For example, if you are using Middleware for monitoring, you should only send metrics required by Middleware and not send metrics it doesn’t need.
There are many ways to do this:
- Use custom time series for metrics that aren’t critical but might affect performance if they become too large (such as the number of requests per second).
- Send only high cardinality metrics (i.e., those with more than one value) when possible instead of a tuple containing every value in your application (e.g., request latency).
6. Reduce incidents, outages and unplanned Work
It’s common for an IT department to spend 30% of its time on non-value-added activities. An observability tool can help reduce incidents, outages and unplanned work by providing visibility into your application’s performance or availability.
Reduce incidents by creating more visibility into production systems (physical or virtual). With more visibility, you can detect anomalies before they become problems.
This lets you quickly resolve issues before they impact your users or customers.
Reduce unplanned work by helping your team find root causes faster. You can spot patterns across the entire infrastructure and identify issues at the source — instead of just reacting to symptoms.
Reduce outages by detecting problems before they impact customers and users. Detecting issues early on, you can take action before they become a problem — like getting a server back online quickly after an outage.
7. Prepare for the unplanned
Real-time diagnostics help you quickly identify problems as they occur.
By monitoring your systems’ performance over time, you can determine whether there is any deviation from standard behavior patterns and take action accordingly.
This will help reduce downtime costs associated with fixing critical bugs in production environments.
Before deploying observability tools, it’s hard to diagnose problems in real-time. For example, you might have a slow worker node or a resource contention issue.
The only way to find out is by inspecting the logs afterward.
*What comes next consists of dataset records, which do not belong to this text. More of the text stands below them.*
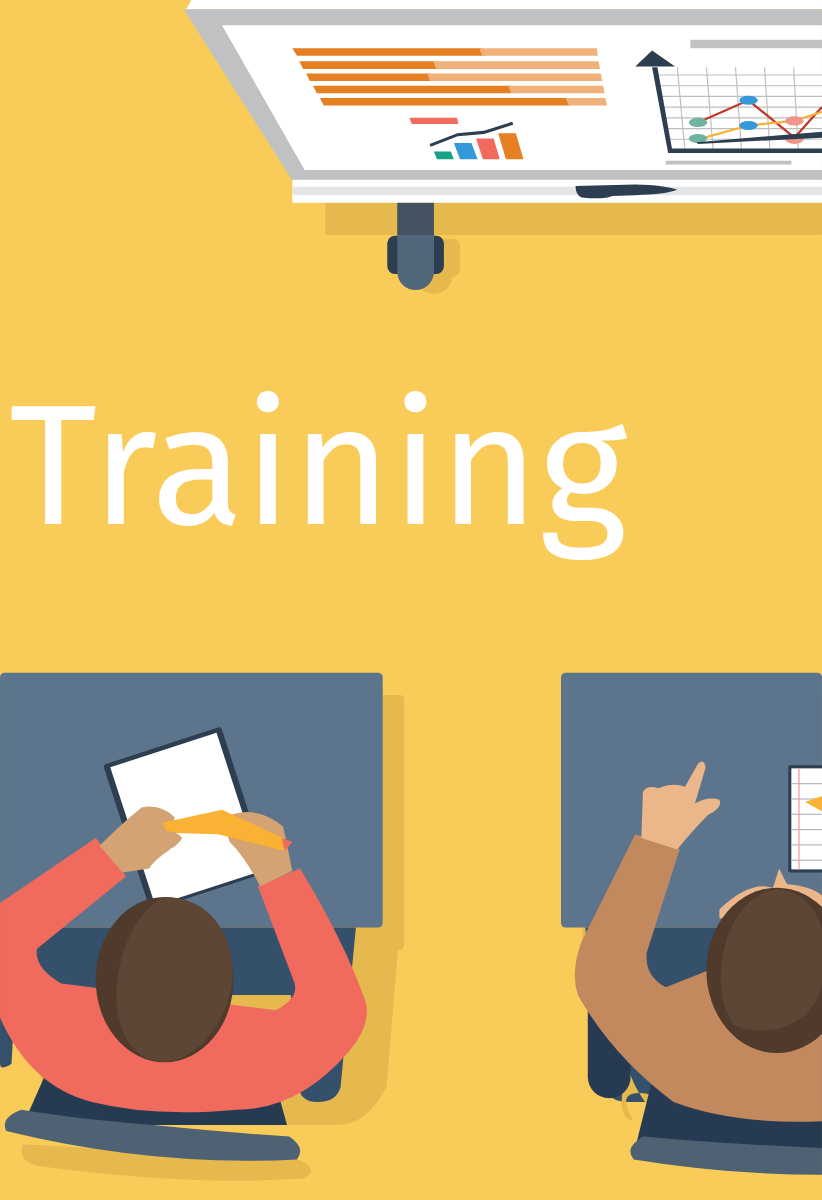
<!DOCTYPE html>
<html lang="en">
<head>
<meta charset="utf-8">
<title>Training</title>
<link rel="stylesheet" href="https://fonts.googleapis.com/css2?family=Fira+Sans:wght@400&display=swap">
<style>
:root{
  --bg:#F9CB59;
  --shade:#E6B94F;
  --board-frame:#C0C1C3;
  --board:#FFFFFF;
  --tray-line:#E4E5E7;
  --navy:#2C3E50;
  --slate:#52677A;
  --desk:#5C758C;
  --desk-under:#34506B;
  --chair:#263B52;
  --seat:#4E6274;
  --orange:#E67E22;
  --orange-soft:#F0B27A;
  --coral:#F06A5E;
  --teal:#16A085;
  --blue:#3498DB;
  --hair:#5E4636;
  --hair-dark:#4F3A2C;
  --skin-a:#D3A373;
  --skin-b:#EBB78A;
  --sweater-b:#C2895F;
  --pencil:#F9B233;
  --text:#FFFFFF;
}
html,body{margin:0;padding:0;overflow:hidden;background:var(--bg)}
.canvas{width:822px;height:1200px;display:block}
.headline{font-family:"Fira Sans",sans-serif;font-size:222px;fill:var(--text)}
</style>
</head>
<body>
<svg class="canvas" viewBox="0 0 1074 1568" xmlns="http://www.w3.org/2000/svg">
  <defs>
    <g id="chart-bar"><rect width="1" height="10"/></g>
  </defs>
  <rect width="1074" height="1568" fill="var(--bg)"/>

  <g class="whiteboard">
    <rect x="425" y="262" width="649" height="45" fill="var(--shade)"/>
    <polygon points="250,0 1074,0 1074,12 243,12" fill="var(--board)"/>
    <polygon points="240,12 1074,12 1074,236 382,236" fill="var(--board-frame)"/>
    <polygon points="290,33 1074,33 1074,222 398,222" fill="var(--board)"/>
    <rect x="382" y="235" width="692" height="30" fill="var(--board)"/>
    <rect x="382" y="244" width="692" height="11" fill="var(--tray-line)"/>
    <path d="M752,243 L830,241 Q870,242 885,248 Q870,254 830,255 L800,256 Q790,261 760,258 Q752,255 752,243Z" fill="var(--navy)"/>
    <g class="stand">
      <rect x="531" y="312" width="70" height="50" rx="10" fill="var(--shade)"/>
      <circle cx="567" cy="360" r="24" fill="var(--shade)"/>
      <rect x="519" y="265" width="48" height="45" fill="#435361"/>
      <rect x="506" y="308" width="74" height="50" rx="10" fill="var(--navy)"/>
      <path d="M519,307 H567 V355 A24,24 0 0 1 519,355Z" fill="var(--slate)"/>
    </g>
    <g class="bar-list">
      <polygon points="382,63 630,63 634,73 388,73" fill="var(--orange)"/>
      <polygon points="626,63 780,63 781,73 630,73" fill="var(--orange-soft)"/>
      <polygon points="391,80 570,80 573,90 396,90" fill="var(--orange)"/>
      <polygon points="566,80 782,80 784,90 570,90" fill="var(--orange-soft)"/>
      <polygon points="400,96 562,96 565,106 405,106" fill="var(--orange)"/>
      <polygon points="558,96 785,96 787,106 562,106" fill="var(--orange-soft)"/>
      <polygon points="409,112 668,112 671,122 414,122" fill="var(--orange)"/>
      <polygon points="664,112 788,112 790,122 668,122" fill="var(--orange-soft)"/>
      <polygon points="418,128 743,128 746,138 423,138" fill="var(--orange)"/>
      <polygon points="739,128 791,128 793,138 743,138" fill="var(--orange-soft)"/>
    </g>
    <g class="mini-chart">
      <polygon points="535,154 597,154 599,162 538,162" fill="var(--coral)"/>
      <polyline points="562,190 598,176 632,173 670,161" fill="none" stroke="var(--navy)" stroke-width="4"/>
      <polygon points="567,198 589,198 593,208 571,208" fill="var(--teal)"/>
      <polygon points="593,187 616,187 624,208 601,208" fill="var(--blue)"/>
      <polygon points="622,181 645,181 653,208 631,208" fill="var(--coral)"/>
      <polygon points="651,174 674,174 684,208 661,208" fill="var(--orange)"/>
    </g>
    <g class="line-chart">
      <rect x="902" y="52" width="172" height="11" fill="var(--board-frame)"/>
      <g stroke="#BDBEC0" stroke-width="1.5">
        <line x1="858" y1="98" x2="1074" y2="98"/><line x1="860" y1="112" x2="1074" y2="112"/>
        <line x1="862" y1="126" x2="1074" y2="126"/><line x1="864" y1="140" x2="1074" y2="140"/>
        <line x1="866" y1="154" x2="1074" y2="154"/><line x1="868" y1="168" x2="1074" y2="168"/>
        <line x1="870" y1="182" x2="1074" y2="182"/>
        <line x1="885" y1="88" x2="895" y2="198"/><line x1="923" y1="88" x2="932" y2="198"/>
        <line x1="961" y1="88" x2="969" y2="198"/><line x1="999" y1="88" x2="1006" y2="198"/>
        <line x1="1037" y1="88" x2="1043" y2="198"/>
      </g>
      <polyline points="912,160 978,131 1038,180 1074,140" fill="none" stroke="#C0392B" stroke-width="3"/>
      <polyline points="912,182 978,164 1038,158 1074,146" fill="none" stroke="var(--pencil)" stroke-width="3"/>
      <ellipse cx="912" cy="160" rx="12" ry="6" fill="#6FB3A0"/>
      <ellipse cx="912" cy="181" rx="12" ry="6" fill="#6FB3A0"/>
      <ellipse cx="978" cy="131" rx="12" ry="6" fill="var(--blue)"/>
      <ellipse cx="978" cy="164" rx="12" ry="6" fill="var(--blue)"/>
      <ellipse cx="1038" cy="158" rx="12" ry="6" fill="#F1948A"/>
      <ellipse cx="1038" cy="182" rx="12" ry="6" fill="#F1948A"/>
      <polygon points="852,88 873,200 1074,200 1074,194 878,194 859,88" fill="var(--navy)"/>
      <polygon points="830,87 852,66 882,87" fill="var(--navy)"/>
      <polygon points="910,186 1074,172 1074,180 912,188" fill="var(--navy)"/>
      <rect x="870" y="210" width="164" height="5" fill="var(--board-frame)"/>
    </g>
  </g>

  <text class="headline" x="12" y="685">Training</text>

  <g class="desk-left">
    <rect x="28" y="908" width="500" height="333" rx="6" fill="var(--shade)"/>
    <path d="M35,1240 H520 L505,1420 Q480,1470 440,1470 L60,1470 Z" fill="var(--shade)"/>
    <rect x="0" y="879" width="500" height="333" rx="6" fill="var(--desk)"/>
    <path d="M0,1212 H465 L445,1420 Q440,1440 415,1440 Q390,1440 390,1415 L380,1300 H20 L15,1390 Q0,1400 0,1390Z" fill="var(--desk-under)"/>
    <path d="M30,1495 Q20,1520 60,1525 Q250,1550 395,1540 Q420,1530 390,1515 Z" fill="var(--shade)"/>
    <path d="M70,1380 L350,1380 L375,1470 L30,1470Z" fill="var(--chair)"/>
    <path d="M28,1450 Q0,1460 8,1478 Q200,1525 388,1515 Q400,1500 378,1485 Q300,1480 200,1470 Q100,1462 28,1450Z" fill="var(--seat)"/>
    <g transform="rotate(-18 240 1065)">
      <rect x="160" y="970" width="162" height="200" rx="4" fill="var(--navy)"/>
      <rect x="168" y="976" width="146" height="190" fill="var(--board)"/>
    </g>
    <path d="M0,1180 L125,1095 L165,1145 L48,1240 Q45,1265 80,1285 L360,1320 Q390,1305 385,1285 L337,1158 L392,1135 Q450,1230 478,1310 Q485,1340 455,1375 Q390,1450 310,1450 Q200,1460 120,1440 Q40,1420 0,1330Z" fill="var(--coral)"/>
    <path d="M130,1105 Q160,1075 185,1055 Q210,1050 228,1068 L222,1110 Q200,1125 195,1135 L160,1140Z" fill="var(--skin-a)"/>
    <path d="M290,1070 Q330,1048 370,1080 L382,1138 L340,1158 Q320,1120 300,1100Z" fill="var(--skin-a)"/>
    <polygon points="212,1075 290,1058 370,1095 372,1112 285,1090 218,1088" fill="var(--pencil)"/>
    <polygon points="368,1095 382,1100 372,1112" fill="var(--coral)"/>
    <path d="M200,1090 Q225,1080 238,1095 Q230,1110 205,1115Z" fill="var(--skin-a)"/>
    <ellipse cx="215" cy="1280" rx="90" ry="108" fill="var(--hair-dark)"/>
    <path d="M215,1172 C290,1172 315,1250 300,1300 C280,1370 230,1395 200,1385 C160,1375 145,1320 155,1270 C165,1215 190,1185 215,1172Z" fill="var(--hair)"/>
  </g>

  <g class="desk-right">
    <rect x="761" y="908" width="313" height="333" rx="6" fill="var(--shade)"/>
    <rect x="733" y="879" width="341" height="333" rx="6" fill="var(--desk)"/>
    <path d="M765,1212 H1074 V1440 H820 Q790,1440 790,1410 L770,1300Z" fill="var(--desk-under)"/>
    <path d="M822,1390 Q800,1460 828,1465 Q800,1420 850,1430 L850,1450 Q820,1410 822,1390Z" fill="var(--shade)"/>
    <rect x="768" y="1280" width="56" height="155" rx="28" fill="var(--chair)"/>
    <path d="M860,1380 H1074 V1500 H830Z" fill="var(--chair)"/>
    <path d="M840,1485 Q815,1500 828,1515 Q950,1535 1074,1535 V1500 Q950,1495 840,1485Z" fill="var(--seat)"/>
    <rect x="1030" y="1000" width="50" height="140" rx="3" fill="var(--navy)"/>
    <rect x="1034" y="1004" width="46" height="132" fill="var(--board)"/>
    <g stroke="#AEB6BF" stroke-width="1.5">
      <line x1="1034" y1="1024" x2="1074" y2="1024"/><line x1="1034" y1="1044" x2="1074" y2="1044"/>
      <line x1="1034" y1="1064" x2="1074" y2="1064"/><line x1="1034" y1="1084" x2="1074" y2="1084"/>
      <line x1="1034" y1="1104" x2="1074" y2="1104"/><line x1="1034" y1="1124" x2="1074" y2="1124"/>
    </g>
    <line x1="1044" y1="1004" x2="1044" y2="1136" stroke="#F1948A" stroke-width="1.5"/>
    <path d="M1074,1040 L1052,1048 L1074,1060Z" fill="var(--pencil)"/>
    <path d="M830,1090 L888,1110 L845,1245 Q842,1275 870,1290 L925,1268 L1074,1265 V1465 Q960,1470 880,1440 Q800,1380 755,1300 Q745,1270 760,1230Z" fill="var(--sweater-b)"/>
    <path d="M838,1095 L840,1035 Q845,1025 860,1030 Q880,1022 895,1028 L912,998 Q920,990 922,1003 L908,1050 Q925,1040 940,1045 Q945,1055 925,1065 Q905,1085 885,1110Z" fill="var(--skin-b)"/>
    <path d="M940,1188 Q980,1150 1010,1160 L1018,1135 L1028,1155 Q1060,1158 1074,1170 V1200 H940Z" fill="var(--skin-b)"/>
    <ellipse cx="1015" cy="1268" rx="92" ry="108" fill="var(--hair-dark)"/>
    <path d="M1015,1162 C1075,1165 1090,1240 1070,1300 C1050,1345 1000,1355 960,1340 C935,1310 935,1240 965,1195 C980,1175 995,1165 1015,1162Z" fill="var(--hair)"/>
  </g>
</svg>
</body>
</html>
With observability tools, you can monitor your application in real-time and get visibility into your systems so you can fix issues as they happen.
This will help you avoid unplanned downtimes and increase uptime for your customers.
One of the most common ways to reduce costs is to identify and monitor for anomalies. For example, if you’re paying for storage only when needed, you can avoid paying for unused capacity.
Similarly, if your application uses 10TB of data per month but never more than 2TB at any one time, you can limit your storage costs by storing only 2TB in S3.
Observability is vital to maintaining a healthy infrastructure and reducing costs.
As we see in the above examples where sites that have suffered from downtime due to cascading errors, observability ensures that even simple changes are appropriately authorized and accounted for before implementation.
That’s what it means to keep an eye on your applications.
More and more companies are going to start pushing the envelope when it comes to increasing the visibility of their infrastructure. It’s not just important that your Apache servers are healthy.
Whether you’re operating a modern SaaS, large-scale websites, or enterprise applications, there’s no reason to lose sleep over troubleshooting that minor issue.
Middleware is here to help ensure you have all the information you need to make the best decisions. It’s never been so simple or cost-efficient. Sign up now to see it in action!